**Work required:** Which of the lines below mention the word "page"? Pull each one out.

Data to use: Begin

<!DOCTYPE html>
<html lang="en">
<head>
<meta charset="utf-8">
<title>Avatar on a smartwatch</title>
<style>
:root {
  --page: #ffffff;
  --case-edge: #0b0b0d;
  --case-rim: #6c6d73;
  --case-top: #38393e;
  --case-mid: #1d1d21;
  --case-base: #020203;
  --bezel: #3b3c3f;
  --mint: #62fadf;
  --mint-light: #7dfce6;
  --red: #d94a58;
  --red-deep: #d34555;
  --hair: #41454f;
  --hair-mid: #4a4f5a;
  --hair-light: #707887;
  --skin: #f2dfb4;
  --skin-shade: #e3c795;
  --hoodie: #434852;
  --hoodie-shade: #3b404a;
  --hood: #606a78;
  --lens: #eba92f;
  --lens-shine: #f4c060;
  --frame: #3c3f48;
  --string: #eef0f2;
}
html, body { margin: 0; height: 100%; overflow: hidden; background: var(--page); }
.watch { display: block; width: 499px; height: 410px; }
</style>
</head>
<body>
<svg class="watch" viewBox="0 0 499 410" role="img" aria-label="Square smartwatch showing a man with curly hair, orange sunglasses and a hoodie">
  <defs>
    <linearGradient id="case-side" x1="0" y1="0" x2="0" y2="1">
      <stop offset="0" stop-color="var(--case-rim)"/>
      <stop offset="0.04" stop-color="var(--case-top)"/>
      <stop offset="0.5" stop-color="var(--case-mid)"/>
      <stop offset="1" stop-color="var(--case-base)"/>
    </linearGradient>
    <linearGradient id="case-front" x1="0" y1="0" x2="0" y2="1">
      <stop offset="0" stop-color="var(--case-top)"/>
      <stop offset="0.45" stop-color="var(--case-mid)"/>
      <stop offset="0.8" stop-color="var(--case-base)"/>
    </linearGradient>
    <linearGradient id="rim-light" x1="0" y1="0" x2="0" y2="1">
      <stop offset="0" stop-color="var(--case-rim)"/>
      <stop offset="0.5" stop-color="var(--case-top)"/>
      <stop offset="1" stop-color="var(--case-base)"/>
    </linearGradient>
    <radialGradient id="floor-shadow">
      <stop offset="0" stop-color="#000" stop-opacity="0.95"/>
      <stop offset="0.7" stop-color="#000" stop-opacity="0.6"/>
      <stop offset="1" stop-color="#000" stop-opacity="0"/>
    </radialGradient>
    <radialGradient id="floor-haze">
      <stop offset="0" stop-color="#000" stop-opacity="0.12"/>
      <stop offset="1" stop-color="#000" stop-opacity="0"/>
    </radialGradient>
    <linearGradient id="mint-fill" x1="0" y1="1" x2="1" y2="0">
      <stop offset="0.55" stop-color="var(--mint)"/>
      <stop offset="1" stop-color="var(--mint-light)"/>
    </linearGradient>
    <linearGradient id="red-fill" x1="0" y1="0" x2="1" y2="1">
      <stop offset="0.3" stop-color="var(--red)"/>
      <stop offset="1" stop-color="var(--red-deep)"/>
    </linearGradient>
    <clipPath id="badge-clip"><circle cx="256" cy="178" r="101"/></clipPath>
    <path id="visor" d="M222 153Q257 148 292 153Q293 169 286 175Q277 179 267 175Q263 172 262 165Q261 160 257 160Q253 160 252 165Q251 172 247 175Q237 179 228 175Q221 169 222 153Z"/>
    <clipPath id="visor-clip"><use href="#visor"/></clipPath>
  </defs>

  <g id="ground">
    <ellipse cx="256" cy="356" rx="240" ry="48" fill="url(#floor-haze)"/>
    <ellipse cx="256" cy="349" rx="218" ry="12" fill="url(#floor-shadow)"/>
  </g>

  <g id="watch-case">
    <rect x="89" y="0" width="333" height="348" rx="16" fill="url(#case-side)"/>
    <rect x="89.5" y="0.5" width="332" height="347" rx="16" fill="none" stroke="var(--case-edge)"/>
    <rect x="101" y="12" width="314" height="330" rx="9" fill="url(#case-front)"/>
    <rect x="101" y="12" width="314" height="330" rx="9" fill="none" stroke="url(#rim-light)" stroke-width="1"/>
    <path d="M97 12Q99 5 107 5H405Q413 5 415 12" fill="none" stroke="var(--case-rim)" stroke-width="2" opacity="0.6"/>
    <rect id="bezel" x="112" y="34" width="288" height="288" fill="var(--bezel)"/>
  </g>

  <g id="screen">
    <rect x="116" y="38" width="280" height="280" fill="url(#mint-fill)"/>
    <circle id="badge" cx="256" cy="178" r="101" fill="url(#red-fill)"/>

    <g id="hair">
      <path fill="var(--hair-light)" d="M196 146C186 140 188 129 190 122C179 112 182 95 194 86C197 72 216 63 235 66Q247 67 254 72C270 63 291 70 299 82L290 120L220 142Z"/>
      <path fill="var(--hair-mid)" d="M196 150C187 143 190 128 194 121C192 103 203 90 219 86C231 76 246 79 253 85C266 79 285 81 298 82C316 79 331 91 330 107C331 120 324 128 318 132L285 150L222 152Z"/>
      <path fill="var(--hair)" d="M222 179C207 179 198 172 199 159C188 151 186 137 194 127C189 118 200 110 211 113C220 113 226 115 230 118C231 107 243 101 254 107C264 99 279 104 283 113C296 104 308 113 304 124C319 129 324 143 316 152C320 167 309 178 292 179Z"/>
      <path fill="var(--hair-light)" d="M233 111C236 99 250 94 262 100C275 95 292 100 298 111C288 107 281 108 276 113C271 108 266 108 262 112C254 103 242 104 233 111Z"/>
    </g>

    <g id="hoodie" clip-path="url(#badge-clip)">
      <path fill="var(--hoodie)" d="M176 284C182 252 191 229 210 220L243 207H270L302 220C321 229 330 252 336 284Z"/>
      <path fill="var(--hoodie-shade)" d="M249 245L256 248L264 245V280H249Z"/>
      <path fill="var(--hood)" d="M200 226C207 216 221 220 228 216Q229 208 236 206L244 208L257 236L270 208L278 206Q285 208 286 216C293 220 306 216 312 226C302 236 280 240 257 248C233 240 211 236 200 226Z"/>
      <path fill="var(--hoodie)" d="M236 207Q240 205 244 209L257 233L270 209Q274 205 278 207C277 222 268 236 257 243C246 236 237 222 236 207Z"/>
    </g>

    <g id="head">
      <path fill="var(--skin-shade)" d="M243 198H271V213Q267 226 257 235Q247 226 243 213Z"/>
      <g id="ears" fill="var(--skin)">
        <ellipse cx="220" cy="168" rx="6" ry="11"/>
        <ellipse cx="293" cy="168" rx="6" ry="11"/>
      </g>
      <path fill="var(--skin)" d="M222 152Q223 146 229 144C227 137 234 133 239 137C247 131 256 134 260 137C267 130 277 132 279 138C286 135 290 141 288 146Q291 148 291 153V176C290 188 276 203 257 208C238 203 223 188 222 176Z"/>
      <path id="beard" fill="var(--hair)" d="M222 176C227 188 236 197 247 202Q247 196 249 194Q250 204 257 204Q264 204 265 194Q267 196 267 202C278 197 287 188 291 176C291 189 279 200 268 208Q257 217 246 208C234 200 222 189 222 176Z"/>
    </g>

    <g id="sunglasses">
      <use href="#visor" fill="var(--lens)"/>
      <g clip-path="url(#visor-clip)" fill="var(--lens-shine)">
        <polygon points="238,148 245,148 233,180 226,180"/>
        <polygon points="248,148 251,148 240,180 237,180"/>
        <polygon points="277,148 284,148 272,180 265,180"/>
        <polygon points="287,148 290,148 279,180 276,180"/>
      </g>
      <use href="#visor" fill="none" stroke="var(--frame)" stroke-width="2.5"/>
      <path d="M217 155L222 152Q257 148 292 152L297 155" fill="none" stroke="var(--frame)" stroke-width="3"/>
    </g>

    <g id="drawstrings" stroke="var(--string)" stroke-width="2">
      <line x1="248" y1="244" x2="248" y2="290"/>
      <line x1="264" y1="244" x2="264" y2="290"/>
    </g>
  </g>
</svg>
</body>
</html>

Data to use: End

**Exercise result:**
  --page: #ffffff;
html, body { margin: 0; height: 100%; overflow: hidden; background: var(--page); }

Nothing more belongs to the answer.